The Bristol Bike Project

Womxn’s Night

Womxn's Night takes place at our new home in Easton every Monday evening. Come and join us!

“Had the best time @bristolbikeproj tonight – got to do it myself surrounded + supported by some v. cool womxn and it was super affordable and supports great projects”

Here’s how it works…

Bring your bike to fix or for a simple check over at this weekly workshop where womxn share knowledge and skills in a friendly, relaxed atmosphere. No experience necessary!

The workshop is coordinated by an experienced mechanic, but please be aware that this is a skill-sharing session, and our volunteers are not necessarily experts. Volunteers will be on hand to help you mend your bike, teaching you how to check your bike over, which tools to use and how to fix problems. We have a selection of bike maintenance books and resources, as well as internet tutorials, which you are welcome to use and we can guide you through what to search for or refer to. We also have wide range of new and used parts available to buy.
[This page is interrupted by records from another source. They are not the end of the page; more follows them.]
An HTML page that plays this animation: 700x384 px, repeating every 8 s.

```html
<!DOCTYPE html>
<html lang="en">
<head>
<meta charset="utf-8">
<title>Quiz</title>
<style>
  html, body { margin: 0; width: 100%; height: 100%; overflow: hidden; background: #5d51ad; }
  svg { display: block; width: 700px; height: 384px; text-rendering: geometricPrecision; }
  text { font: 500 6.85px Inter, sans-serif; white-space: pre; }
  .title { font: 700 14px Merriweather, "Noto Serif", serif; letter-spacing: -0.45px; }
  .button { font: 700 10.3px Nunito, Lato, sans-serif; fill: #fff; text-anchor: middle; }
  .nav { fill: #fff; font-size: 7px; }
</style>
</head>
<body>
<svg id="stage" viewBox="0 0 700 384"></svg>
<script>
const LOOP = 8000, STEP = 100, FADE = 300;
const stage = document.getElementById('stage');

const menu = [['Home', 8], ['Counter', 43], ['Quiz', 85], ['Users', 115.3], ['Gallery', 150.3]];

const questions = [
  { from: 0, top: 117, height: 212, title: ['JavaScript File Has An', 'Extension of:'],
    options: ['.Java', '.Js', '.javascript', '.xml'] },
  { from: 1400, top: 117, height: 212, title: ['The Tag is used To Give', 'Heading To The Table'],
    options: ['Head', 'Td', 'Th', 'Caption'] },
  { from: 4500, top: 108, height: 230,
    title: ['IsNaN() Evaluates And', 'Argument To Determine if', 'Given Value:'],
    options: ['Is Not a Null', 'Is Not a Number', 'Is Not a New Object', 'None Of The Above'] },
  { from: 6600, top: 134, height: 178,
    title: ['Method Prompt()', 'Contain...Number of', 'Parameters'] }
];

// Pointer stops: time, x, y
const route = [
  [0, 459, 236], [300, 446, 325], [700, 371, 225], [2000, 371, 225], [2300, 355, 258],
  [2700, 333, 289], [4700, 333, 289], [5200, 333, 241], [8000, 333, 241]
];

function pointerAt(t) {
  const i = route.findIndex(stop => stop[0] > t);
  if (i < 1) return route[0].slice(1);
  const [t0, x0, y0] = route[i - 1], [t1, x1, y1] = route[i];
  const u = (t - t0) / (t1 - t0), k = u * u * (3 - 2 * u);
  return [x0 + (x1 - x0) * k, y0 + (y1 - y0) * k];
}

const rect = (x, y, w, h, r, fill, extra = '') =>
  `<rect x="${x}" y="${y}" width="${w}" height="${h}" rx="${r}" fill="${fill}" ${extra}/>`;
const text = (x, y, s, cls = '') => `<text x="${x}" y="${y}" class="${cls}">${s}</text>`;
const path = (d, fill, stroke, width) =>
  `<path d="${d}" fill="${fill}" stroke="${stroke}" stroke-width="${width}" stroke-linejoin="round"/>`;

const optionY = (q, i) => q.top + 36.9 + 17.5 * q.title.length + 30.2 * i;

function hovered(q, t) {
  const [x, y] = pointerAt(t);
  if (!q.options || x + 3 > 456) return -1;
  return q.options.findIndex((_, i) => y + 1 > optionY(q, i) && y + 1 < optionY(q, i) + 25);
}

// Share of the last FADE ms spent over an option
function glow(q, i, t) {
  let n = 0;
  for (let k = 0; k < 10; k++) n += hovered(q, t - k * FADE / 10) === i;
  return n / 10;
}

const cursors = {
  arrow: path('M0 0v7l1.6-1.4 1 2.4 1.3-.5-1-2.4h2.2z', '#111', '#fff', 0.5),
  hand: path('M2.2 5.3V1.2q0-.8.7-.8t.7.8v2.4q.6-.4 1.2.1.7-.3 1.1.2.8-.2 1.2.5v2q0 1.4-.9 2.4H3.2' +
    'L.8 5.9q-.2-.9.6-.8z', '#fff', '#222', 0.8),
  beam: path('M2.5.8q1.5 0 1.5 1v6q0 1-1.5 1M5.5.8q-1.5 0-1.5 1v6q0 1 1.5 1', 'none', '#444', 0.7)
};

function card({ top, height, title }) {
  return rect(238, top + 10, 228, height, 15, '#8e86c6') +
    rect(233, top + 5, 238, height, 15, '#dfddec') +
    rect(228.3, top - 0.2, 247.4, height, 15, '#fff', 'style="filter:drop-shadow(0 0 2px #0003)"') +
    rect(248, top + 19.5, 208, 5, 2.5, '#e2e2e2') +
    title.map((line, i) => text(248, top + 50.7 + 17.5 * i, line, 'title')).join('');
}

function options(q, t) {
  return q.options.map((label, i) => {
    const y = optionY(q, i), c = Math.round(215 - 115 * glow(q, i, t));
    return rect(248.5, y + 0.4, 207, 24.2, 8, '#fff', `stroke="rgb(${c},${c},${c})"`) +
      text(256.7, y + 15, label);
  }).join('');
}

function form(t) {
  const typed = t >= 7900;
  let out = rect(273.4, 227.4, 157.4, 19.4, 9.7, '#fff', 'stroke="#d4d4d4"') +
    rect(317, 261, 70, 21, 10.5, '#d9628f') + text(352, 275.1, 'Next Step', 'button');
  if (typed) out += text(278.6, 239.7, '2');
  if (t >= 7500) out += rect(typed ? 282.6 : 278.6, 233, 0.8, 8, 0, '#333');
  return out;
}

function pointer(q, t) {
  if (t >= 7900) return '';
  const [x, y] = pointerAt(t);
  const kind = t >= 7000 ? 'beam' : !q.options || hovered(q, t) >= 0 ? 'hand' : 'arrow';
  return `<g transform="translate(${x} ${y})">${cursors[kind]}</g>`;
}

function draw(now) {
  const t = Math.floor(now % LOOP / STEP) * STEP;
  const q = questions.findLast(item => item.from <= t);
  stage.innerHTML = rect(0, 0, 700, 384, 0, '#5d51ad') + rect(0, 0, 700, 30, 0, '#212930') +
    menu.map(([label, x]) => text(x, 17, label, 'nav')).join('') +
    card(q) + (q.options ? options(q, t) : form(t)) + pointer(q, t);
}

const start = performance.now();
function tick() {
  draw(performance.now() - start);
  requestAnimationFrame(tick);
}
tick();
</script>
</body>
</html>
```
Before you join us, there’s a few things we need you to know…

  • The workshops run every Monday evening. We ask that you arrive promptly at 6pm and you will have up to two hours to repair your bike.
  • Entry to the workshop costs £5 for up to 1 hour/£8 for 2 hours/£10 for 3 hours.
  • This is a DIY and DIT (do it together!) workshop, which means you are expected to work on your own bike, but the coordinator and volunteers are there to help and guide you.
  • We are asking everyone to keep 2m apart as much as possible. On occasion, the coordinator and volunteers may need to come closer than 2m to help with your repair.
  • Everyone attending the workshop is recommended to wear a face covering unless medical circumstances means you can’t (please inform us of this).
  • Finally, if you are displaying any coronavirus symptoms or have been asked to isolate, please don’t come to the workshop! 

Womxn’s night is a friendly and inclusive evening, however we understand new environments and new groups of people can feel intimidating. If you are coming along for the first time and feel nervous, get in touch and we would be happy to meet up before hand to help you get settled in, make some hot drinks and have a chat 🙂

By coming to this workshop, you are agreeing to our Terms & Conditions.

Find out why we think a Womxn’s Space is important.




These sessions are drop-in, no need to pre-book!

We are limiting the number of people in the community workshop to a maximum of 8 including volunteers. This means we’ll be operating on a first come, first served basis and you may need to wait outside or come back another week if we’re at capacity. Please be understanding!

We recommend that everyone who isn’t medically exempt brings and wears a face mask during the session for the health and reassurance of everyone attending.

  • Up to 1 hour: £5
  • Up to 2 hours: £8
  • Up to 3 hours: £10

No one is turned away due to lack of funds.

Tea and coffee are available for a donation.

“Monday night is women-only and I love it. I guess it’s the atmosphere and the community. I have become really good friends with these girls and – I know it sounds cheesy, but – it’s completely changed my outlook on Bristol.” Joey

Why the ‘x’?

We use an ‘x’ in “womxn” to underscore inclusivity

Given the current social climate where some are being emboldened to overtly discriminate and publicly verbalise bigoted opinions, Womxn’s Night wants to make it absolutely clear that we explicitly include women of colour, trans women, femme/feminine-identifying genderqueer and non-binary folks and any other women who may feel discriminated against in some areas of feminism.

Is it our understanding that the x in womxn recognises that sadly not all women’s groups are inclusive. Although it is only a letter we hope it shows that we seek to be as inclusive as possible in keeping with our need to offer a space free from the influences of sexism and other forms of discrimination or exclusion. As a group we proudly stand up against racism, sexism and any discrimination based on sexual orientation or identity.

So how do you pronounce it?

Nita Harker a co-organizer of the Seattle Womxn’s march sums it up quite nicely:

“I actually think the challenge—particularly that it is hard to pronounce in your mind as you read it, that it forces one to stop and think, that it is not just easy and nice and recognizable—is part of the point  – To me, it represents the complexity of gender. And when you confront the word “womxn,” you have to confront that complexity”

Pronounce it the way you like there is no one way!